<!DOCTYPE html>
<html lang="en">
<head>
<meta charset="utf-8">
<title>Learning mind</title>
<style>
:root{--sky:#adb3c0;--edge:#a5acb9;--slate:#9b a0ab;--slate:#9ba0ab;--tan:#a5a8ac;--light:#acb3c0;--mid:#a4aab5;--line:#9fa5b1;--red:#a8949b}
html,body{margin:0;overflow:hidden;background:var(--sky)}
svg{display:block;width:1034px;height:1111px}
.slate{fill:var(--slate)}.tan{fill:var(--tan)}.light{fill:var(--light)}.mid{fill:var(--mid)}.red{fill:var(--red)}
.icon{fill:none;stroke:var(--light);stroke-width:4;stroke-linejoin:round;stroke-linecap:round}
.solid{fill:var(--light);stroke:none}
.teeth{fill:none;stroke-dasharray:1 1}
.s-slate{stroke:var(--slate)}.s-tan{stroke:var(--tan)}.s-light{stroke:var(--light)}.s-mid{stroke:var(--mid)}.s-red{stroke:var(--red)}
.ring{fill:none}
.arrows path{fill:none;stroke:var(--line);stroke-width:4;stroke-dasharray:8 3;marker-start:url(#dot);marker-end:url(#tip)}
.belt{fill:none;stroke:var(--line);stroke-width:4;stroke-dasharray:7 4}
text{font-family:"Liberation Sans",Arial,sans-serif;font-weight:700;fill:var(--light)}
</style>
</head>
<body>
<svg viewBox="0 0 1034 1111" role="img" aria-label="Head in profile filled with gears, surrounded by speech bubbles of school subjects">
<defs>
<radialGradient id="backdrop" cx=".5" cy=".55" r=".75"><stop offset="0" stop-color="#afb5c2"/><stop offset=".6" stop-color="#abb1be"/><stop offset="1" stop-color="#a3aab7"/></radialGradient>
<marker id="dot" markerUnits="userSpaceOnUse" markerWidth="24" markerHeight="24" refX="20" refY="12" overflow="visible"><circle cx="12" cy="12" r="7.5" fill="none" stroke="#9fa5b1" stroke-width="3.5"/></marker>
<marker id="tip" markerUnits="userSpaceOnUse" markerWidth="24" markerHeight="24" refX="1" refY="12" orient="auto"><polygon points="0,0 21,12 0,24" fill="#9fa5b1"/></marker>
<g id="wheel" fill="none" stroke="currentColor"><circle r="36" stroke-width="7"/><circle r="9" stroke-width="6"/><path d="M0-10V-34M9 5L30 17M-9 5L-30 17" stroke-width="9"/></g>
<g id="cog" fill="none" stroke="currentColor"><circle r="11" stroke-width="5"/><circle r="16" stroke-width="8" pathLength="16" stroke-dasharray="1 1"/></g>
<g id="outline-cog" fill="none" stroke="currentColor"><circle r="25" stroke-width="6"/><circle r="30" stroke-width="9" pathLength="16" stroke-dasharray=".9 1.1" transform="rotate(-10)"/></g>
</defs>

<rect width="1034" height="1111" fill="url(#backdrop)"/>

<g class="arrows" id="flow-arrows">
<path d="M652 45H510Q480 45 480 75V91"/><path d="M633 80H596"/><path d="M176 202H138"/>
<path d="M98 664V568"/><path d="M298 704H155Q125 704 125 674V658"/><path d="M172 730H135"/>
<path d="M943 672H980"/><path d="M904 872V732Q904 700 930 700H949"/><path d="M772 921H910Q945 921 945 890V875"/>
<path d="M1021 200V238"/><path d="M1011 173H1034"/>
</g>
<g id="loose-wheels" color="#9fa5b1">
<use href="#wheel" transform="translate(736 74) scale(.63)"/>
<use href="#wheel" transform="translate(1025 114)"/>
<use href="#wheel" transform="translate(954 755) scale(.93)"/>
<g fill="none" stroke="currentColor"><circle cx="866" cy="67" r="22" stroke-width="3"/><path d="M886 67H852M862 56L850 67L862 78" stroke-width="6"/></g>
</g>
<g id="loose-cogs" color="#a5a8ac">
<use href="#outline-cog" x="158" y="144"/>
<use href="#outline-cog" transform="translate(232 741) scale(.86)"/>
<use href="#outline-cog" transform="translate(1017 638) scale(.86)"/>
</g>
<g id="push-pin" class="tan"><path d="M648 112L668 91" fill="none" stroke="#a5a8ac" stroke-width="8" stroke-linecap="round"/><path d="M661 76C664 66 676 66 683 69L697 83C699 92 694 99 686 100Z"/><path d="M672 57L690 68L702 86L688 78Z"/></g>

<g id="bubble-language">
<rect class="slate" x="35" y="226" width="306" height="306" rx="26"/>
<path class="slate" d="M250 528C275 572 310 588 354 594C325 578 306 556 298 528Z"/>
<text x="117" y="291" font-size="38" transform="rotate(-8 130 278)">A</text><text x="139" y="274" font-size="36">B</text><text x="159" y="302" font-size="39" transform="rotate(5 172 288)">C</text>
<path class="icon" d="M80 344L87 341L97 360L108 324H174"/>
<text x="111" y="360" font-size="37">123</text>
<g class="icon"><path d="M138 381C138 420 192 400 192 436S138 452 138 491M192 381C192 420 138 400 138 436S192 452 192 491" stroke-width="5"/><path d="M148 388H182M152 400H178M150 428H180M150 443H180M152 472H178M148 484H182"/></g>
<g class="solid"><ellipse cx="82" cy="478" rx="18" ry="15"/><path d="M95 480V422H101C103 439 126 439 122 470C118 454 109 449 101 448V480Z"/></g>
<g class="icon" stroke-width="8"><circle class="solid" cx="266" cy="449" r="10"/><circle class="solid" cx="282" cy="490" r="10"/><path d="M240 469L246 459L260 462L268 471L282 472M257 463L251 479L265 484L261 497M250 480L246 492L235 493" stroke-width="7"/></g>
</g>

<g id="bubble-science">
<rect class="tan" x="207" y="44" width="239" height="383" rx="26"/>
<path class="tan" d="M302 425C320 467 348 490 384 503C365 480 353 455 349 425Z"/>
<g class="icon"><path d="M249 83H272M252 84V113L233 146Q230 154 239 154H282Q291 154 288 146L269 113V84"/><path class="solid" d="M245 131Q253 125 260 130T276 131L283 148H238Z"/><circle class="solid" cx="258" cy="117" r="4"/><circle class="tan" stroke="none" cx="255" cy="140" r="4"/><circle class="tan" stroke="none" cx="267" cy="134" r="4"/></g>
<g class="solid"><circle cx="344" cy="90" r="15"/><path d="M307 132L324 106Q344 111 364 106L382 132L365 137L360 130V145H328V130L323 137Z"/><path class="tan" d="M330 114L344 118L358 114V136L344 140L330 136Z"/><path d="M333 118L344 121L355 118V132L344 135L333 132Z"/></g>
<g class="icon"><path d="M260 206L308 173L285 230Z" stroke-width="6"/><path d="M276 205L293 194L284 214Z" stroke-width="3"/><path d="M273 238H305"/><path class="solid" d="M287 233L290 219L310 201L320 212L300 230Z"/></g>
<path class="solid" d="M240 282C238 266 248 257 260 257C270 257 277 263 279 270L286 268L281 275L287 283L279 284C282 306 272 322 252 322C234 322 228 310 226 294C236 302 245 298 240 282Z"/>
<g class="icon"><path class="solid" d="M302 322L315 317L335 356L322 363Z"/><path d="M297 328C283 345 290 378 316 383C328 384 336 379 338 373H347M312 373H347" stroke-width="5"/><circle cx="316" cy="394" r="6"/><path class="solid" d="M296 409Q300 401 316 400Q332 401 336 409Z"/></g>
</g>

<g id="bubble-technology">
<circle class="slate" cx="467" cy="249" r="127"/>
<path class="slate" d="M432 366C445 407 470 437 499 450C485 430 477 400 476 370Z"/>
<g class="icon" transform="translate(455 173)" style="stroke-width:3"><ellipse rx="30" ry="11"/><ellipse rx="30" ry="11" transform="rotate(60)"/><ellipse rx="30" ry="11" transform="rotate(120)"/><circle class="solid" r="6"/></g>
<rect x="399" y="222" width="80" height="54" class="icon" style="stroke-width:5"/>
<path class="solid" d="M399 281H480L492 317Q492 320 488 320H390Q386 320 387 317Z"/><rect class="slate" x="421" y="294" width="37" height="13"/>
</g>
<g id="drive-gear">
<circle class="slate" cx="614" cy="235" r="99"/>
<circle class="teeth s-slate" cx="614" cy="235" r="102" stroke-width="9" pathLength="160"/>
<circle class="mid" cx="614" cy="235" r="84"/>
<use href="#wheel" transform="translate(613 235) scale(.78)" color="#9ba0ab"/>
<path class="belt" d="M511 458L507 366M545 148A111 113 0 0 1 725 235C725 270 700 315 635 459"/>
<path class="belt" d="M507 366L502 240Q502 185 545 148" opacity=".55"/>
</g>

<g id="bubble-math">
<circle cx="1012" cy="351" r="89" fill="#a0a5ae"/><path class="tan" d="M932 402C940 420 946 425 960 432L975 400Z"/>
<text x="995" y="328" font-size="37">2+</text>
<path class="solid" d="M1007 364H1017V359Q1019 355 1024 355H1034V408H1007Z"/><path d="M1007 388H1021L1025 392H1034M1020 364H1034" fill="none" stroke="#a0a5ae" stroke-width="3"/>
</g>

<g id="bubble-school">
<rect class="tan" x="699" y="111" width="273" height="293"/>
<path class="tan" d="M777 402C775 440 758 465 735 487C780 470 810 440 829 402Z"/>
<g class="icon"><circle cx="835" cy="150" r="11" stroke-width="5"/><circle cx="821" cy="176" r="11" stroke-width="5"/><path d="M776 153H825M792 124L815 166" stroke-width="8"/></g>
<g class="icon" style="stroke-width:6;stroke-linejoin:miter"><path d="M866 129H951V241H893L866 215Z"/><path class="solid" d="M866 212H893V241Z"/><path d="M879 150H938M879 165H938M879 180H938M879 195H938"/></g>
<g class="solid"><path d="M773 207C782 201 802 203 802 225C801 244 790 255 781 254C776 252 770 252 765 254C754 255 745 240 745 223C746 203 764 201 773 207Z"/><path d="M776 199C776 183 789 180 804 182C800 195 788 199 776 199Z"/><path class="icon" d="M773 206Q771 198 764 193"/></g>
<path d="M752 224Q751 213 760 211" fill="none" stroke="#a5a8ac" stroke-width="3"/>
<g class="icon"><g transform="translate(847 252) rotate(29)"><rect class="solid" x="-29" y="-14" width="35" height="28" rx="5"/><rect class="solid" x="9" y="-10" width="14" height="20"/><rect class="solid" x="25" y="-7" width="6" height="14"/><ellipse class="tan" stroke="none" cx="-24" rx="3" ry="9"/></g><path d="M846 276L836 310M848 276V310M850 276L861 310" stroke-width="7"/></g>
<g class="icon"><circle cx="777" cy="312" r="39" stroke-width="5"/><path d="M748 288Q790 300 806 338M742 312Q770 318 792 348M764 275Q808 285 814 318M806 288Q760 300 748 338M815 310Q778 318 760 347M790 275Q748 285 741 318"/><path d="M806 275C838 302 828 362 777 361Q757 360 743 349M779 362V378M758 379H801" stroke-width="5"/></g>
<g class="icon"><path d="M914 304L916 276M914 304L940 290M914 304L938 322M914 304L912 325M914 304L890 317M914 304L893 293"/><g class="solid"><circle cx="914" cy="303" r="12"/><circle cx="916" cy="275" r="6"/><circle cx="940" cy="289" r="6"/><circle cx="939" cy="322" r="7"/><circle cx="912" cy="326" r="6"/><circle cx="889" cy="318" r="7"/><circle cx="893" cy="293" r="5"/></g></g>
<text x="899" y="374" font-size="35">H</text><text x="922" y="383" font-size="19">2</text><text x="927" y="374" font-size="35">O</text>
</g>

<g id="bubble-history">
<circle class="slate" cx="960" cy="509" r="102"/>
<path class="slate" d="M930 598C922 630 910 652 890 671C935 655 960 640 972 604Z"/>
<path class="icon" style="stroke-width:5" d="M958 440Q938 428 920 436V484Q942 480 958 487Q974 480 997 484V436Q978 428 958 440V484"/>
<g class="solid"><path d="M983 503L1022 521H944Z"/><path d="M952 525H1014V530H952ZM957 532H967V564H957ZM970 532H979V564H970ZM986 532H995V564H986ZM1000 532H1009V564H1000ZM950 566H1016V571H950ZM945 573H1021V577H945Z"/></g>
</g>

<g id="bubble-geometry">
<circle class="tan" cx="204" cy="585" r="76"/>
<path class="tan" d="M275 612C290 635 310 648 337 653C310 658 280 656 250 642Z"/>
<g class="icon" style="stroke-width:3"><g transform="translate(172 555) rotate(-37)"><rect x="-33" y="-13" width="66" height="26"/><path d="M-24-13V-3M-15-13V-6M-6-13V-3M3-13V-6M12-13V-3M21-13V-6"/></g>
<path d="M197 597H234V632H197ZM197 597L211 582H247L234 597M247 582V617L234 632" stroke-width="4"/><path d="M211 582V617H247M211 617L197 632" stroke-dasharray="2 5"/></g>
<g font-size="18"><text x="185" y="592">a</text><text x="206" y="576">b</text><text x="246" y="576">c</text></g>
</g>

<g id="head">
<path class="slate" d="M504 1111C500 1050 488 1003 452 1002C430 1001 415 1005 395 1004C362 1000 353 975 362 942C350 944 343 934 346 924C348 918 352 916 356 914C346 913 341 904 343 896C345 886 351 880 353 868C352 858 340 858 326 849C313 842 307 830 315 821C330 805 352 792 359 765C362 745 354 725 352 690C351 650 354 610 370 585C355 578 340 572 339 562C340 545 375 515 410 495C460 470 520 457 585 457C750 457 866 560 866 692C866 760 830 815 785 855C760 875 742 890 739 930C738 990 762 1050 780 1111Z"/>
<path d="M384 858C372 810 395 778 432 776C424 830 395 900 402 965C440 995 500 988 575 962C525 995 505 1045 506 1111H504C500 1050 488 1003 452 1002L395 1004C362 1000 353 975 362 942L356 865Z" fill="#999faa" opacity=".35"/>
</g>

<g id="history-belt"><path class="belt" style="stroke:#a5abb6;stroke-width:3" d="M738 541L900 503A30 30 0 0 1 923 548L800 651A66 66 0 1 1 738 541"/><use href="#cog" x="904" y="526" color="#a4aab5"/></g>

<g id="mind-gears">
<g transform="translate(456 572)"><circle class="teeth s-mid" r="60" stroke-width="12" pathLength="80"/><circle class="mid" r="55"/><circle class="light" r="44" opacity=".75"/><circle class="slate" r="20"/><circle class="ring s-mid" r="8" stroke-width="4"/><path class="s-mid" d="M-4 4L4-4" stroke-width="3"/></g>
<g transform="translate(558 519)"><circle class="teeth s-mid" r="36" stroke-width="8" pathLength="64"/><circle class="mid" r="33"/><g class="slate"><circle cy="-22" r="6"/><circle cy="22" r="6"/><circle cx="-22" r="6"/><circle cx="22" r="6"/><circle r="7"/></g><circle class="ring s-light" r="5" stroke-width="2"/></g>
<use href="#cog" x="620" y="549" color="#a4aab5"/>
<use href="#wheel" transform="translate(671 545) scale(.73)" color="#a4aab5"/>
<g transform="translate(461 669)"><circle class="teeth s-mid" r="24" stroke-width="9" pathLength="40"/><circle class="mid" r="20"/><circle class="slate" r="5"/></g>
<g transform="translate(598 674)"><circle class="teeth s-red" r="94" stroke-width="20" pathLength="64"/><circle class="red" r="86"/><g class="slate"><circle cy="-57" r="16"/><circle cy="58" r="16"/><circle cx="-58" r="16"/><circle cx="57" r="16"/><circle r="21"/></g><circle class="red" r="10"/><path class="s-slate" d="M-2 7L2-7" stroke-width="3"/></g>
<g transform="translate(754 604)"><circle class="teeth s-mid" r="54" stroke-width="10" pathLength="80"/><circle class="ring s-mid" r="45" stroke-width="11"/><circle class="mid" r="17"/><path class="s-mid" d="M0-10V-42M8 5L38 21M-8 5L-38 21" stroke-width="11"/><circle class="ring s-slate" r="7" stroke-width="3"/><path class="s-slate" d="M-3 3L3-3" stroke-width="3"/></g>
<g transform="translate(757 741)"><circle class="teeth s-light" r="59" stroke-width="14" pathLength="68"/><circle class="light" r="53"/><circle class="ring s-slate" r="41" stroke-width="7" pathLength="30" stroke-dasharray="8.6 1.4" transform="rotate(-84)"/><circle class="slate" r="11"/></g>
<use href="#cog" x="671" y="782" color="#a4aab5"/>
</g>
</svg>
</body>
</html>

....

◆ **WORK INSTRUCTIONS**: Go through the data and copy every line that includes "outline".

◆ **REPLY TO THE TASK**:
<g id="outline-cog" fill="none" stroke="currentColor"><circle r="25" stroke-width="6"/><circle r="30" stroke-width="9" pathLength="16" stroke-dasharray=".9 1.1" transform="rotate(-10)"/></g>
<use href="#outline-cog" x="158" y="144"/>
<use href="#outline-cog" transform="translate(232 741) scale(.86)"/>
<use href="#outline-cog" transform="translate(1017 638) scale(.86)"/>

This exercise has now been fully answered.